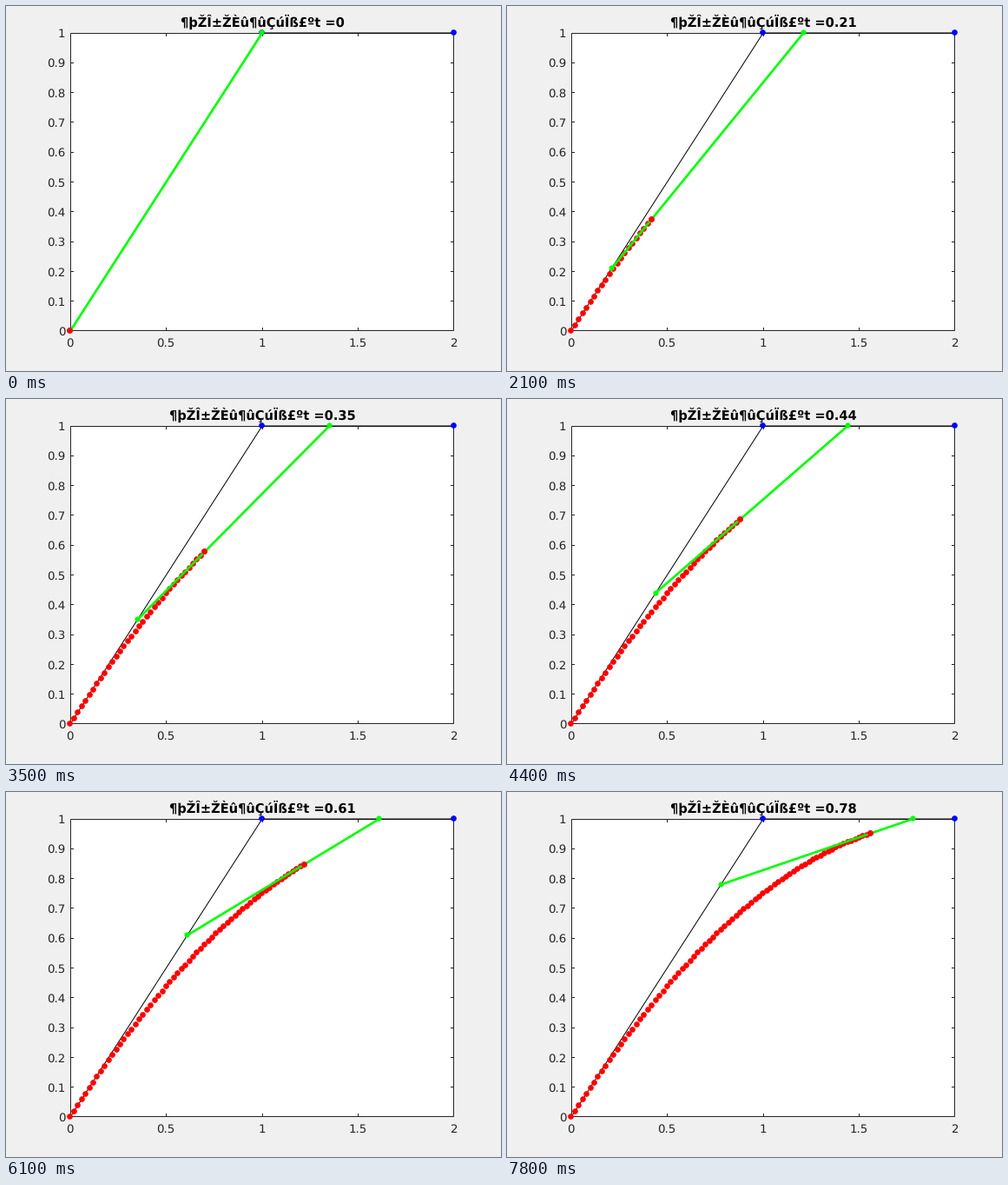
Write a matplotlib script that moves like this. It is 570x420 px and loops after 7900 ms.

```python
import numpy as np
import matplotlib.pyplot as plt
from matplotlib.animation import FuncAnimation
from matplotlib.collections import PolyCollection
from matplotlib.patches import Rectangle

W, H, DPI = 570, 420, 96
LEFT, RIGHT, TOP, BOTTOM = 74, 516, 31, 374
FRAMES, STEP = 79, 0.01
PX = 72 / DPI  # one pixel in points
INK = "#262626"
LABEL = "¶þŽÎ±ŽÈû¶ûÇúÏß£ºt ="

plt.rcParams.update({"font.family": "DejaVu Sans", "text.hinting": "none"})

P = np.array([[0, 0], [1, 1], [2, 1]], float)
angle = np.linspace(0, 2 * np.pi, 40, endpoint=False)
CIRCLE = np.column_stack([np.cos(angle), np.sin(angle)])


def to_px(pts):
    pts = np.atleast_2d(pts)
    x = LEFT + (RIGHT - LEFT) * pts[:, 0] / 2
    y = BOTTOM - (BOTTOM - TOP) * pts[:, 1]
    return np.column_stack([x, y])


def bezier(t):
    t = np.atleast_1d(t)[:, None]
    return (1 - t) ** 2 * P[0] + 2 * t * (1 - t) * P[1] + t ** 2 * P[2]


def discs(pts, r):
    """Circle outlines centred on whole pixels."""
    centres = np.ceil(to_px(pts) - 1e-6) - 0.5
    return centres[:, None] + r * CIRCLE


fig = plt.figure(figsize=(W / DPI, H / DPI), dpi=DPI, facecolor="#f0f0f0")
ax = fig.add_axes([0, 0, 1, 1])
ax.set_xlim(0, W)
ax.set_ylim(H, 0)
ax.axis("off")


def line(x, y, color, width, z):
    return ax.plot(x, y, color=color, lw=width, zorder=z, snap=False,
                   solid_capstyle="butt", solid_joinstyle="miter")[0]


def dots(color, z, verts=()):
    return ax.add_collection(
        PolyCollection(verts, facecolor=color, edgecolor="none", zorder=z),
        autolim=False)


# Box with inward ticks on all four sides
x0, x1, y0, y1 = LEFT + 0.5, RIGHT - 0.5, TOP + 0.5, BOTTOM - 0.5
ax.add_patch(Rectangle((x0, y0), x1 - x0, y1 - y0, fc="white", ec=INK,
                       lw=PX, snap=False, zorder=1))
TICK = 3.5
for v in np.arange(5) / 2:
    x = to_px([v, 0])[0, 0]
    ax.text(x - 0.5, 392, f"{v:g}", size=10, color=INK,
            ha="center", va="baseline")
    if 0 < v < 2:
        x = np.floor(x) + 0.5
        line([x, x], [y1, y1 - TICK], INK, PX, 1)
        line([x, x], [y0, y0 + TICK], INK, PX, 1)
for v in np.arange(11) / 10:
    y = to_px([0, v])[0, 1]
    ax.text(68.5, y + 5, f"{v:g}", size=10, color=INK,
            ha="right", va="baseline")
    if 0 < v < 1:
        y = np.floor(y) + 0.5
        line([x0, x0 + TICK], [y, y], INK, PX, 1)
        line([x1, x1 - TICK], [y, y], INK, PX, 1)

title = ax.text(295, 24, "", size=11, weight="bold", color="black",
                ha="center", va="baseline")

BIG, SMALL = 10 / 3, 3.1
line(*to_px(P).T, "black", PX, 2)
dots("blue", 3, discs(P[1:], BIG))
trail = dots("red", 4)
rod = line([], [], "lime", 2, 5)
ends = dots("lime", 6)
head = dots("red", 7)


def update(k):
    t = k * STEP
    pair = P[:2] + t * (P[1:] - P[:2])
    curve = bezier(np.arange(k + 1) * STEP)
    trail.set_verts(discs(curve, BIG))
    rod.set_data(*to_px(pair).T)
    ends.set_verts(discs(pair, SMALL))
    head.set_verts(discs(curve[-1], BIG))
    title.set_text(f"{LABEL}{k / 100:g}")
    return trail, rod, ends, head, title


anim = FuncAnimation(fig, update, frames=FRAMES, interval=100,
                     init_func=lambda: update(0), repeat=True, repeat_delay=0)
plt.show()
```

--

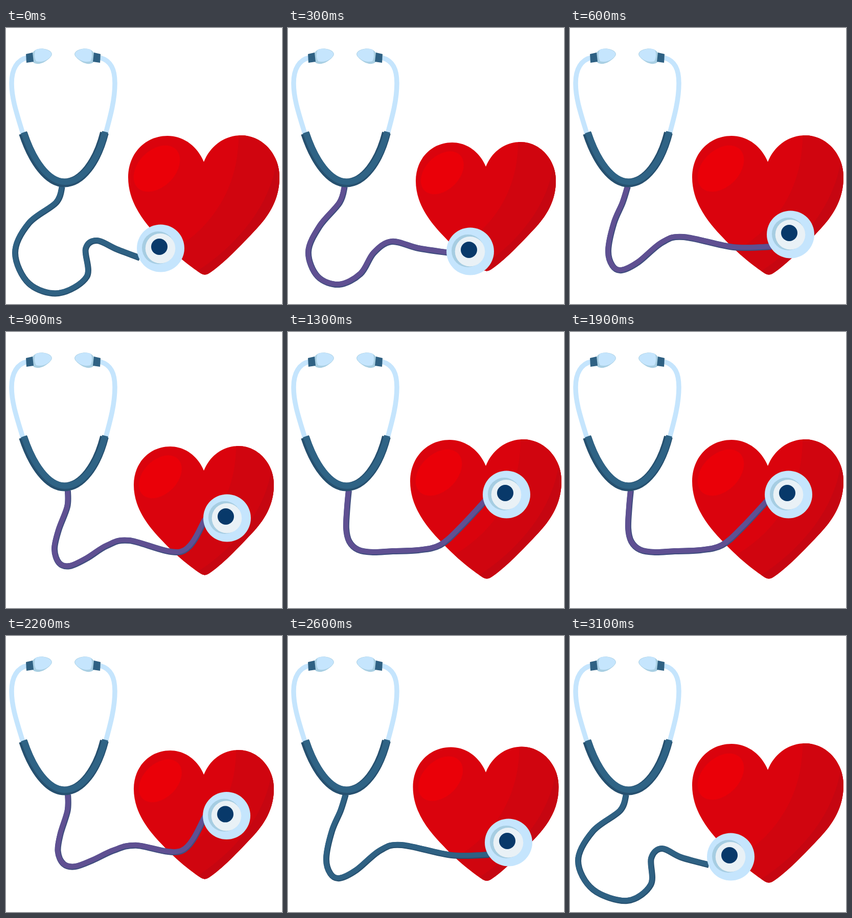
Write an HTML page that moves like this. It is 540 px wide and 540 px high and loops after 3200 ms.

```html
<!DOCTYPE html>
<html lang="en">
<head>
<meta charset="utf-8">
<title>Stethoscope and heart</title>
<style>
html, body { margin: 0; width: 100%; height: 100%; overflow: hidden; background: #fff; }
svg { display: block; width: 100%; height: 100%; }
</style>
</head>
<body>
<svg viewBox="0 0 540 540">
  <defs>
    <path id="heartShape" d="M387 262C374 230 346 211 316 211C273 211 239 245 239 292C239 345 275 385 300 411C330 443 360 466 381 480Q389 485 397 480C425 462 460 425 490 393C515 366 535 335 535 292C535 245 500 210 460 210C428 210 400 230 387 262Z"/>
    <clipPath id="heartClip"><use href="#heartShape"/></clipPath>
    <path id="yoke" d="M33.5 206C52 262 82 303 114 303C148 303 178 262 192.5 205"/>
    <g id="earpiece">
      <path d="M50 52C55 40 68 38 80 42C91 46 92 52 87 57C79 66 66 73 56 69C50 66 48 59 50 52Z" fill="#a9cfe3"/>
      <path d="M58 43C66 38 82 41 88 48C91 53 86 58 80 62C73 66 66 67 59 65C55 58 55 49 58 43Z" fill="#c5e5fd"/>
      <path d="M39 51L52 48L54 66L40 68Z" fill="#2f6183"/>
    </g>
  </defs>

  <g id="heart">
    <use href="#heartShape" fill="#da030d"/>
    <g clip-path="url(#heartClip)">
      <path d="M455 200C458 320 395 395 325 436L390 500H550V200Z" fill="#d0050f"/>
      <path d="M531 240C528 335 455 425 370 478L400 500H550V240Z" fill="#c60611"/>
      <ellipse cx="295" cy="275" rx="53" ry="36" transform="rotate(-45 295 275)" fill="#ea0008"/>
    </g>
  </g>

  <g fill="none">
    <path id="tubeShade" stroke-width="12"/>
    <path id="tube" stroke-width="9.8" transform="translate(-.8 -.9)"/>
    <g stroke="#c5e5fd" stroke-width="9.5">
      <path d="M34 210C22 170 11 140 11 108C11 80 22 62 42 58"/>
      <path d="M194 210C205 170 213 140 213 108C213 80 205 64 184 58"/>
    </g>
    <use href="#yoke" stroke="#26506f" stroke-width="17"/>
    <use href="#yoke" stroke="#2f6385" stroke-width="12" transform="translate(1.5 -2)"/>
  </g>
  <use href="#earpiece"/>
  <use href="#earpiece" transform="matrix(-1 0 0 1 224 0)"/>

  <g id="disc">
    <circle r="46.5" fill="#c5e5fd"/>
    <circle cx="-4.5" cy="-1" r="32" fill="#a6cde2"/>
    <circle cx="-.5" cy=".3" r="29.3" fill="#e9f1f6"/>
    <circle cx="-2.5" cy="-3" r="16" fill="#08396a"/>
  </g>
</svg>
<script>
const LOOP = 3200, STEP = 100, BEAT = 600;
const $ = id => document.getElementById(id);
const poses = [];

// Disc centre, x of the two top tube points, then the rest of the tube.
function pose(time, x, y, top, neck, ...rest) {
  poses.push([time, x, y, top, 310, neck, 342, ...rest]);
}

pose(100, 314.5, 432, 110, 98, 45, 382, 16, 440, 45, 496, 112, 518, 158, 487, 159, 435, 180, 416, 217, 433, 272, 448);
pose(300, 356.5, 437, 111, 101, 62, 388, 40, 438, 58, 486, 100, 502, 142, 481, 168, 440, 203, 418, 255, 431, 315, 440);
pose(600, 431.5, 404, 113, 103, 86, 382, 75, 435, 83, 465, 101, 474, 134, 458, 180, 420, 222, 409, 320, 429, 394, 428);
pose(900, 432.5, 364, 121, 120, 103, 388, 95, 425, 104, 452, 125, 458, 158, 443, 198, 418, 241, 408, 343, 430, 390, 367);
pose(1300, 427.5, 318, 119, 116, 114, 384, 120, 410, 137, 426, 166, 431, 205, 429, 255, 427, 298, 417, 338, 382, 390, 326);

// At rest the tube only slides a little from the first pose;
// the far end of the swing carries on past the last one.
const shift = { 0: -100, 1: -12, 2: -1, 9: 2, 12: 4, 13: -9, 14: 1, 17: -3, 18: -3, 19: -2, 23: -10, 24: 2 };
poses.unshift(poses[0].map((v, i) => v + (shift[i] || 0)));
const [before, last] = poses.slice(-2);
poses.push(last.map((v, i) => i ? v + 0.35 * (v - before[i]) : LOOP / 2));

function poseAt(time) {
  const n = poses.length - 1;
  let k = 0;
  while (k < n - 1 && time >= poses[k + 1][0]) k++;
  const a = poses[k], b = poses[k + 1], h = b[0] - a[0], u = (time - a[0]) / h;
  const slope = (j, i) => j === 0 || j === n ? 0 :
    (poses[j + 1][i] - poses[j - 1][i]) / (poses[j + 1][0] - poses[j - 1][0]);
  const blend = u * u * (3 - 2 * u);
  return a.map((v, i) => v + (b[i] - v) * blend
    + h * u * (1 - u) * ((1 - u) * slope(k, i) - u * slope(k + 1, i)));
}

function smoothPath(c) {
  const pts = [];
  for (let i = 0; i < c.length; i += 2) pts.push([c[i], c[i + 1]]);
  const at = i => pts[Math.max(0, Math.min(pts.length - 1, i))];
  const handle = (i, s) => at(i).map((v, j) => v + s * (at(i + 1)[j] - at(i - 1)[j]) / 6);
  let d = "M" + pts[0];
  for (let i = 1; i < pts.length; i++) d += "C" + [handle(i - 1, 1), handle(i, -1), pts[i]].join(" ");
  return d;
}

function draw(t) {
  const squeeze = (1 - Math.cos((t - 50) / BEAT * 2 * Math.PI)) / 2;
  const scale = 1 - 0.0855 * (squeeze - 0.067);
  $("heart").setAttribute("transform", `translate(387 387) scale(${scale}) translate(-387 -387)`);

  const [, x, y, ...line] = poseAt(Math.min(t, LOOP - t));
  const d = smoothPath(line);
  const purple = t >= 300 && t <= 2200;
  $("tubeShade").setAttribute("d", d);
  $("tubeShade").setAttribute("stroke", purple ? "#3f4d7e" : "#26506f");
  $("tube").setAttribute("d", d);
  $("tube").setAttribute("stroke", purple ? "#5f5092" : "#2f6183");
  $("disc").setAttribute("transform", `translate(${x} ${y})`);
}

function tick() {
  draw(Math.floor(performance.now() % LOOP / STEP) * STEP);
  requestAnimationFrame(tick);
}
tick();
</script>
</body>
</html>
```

---

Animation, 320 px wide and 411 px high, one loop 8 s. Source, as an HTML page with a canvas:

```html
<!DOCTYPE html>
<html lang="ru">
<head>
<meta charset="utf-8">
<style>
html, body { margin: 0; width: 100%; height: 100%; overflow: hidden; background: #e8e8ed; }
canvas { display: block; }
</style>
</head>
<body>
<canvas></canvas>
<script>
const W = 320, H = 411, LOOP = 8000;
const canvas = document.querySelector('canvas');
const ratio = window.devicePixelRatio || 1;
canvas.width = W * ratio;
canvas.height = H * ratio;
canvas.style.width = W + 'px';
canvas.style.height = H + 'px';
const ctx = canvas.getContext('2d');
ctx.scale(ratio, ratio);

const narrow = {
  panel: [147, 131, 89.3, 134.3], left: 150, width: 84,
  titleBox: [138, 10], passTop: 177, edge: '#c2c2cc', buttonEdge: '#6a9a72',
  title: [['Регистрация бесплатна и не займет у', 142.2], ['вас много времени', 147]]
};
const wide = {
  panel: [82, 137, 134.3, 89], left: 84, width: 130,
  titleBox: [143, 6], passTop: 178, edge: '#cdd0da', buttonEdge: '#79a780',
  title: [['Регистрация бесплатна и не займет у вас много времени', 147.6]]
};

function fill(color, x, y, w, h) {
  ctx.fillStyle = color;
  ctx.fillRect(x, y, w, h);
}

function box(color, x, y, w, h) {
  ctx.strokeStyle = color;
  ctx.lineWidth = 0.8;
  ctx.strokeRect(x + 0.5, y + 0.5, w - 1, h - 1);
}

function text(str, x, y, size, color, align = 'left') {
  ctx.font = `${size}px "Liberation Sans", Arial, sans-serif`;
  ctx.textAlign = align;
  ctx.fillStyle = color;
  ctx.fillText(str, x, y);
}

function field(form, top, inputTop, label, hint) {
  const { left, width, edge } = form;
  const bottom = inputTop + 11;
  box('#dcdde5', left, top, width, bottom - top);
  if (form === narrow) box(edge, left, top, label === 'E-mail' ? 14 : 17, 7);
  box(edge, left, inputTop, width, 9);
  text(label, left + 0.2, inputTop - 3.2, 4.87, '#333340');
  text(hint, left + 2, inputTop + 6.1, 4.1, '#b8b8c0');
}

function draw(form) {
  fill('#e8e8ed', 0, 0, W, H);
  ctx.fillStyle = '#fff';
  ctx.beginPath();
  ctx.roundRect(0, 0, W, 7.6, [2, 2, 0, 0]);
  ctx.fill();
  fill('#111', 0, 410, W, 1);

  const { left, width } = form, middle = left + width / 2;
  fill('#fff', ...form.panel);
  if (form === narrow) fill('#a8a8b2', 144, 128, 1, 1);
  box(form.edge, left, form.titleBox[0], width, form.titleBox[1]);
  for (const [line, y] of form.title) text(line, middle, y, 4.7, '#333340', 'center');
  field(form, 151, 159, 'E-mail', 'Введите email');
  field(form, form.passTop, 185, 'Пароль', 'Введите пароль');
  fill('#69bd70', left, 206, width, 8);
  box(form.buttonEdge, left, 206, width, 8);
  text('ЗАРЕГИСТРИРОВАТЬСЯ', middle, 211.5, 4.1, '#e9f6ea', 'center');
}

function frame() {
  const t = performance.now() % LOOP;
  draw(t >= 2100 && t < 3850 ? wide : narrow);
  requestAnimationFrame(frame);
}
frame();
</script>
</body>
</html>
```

PROMPT
Among the records above, find each line containing the string "head" and copy it.

RESULT BELOW
head = dots("red", 7)
    head.set_verts(discs(curve[-1], BIG))
    return trail, rod, ends, head, title
<head>
</head>
<head>
</head>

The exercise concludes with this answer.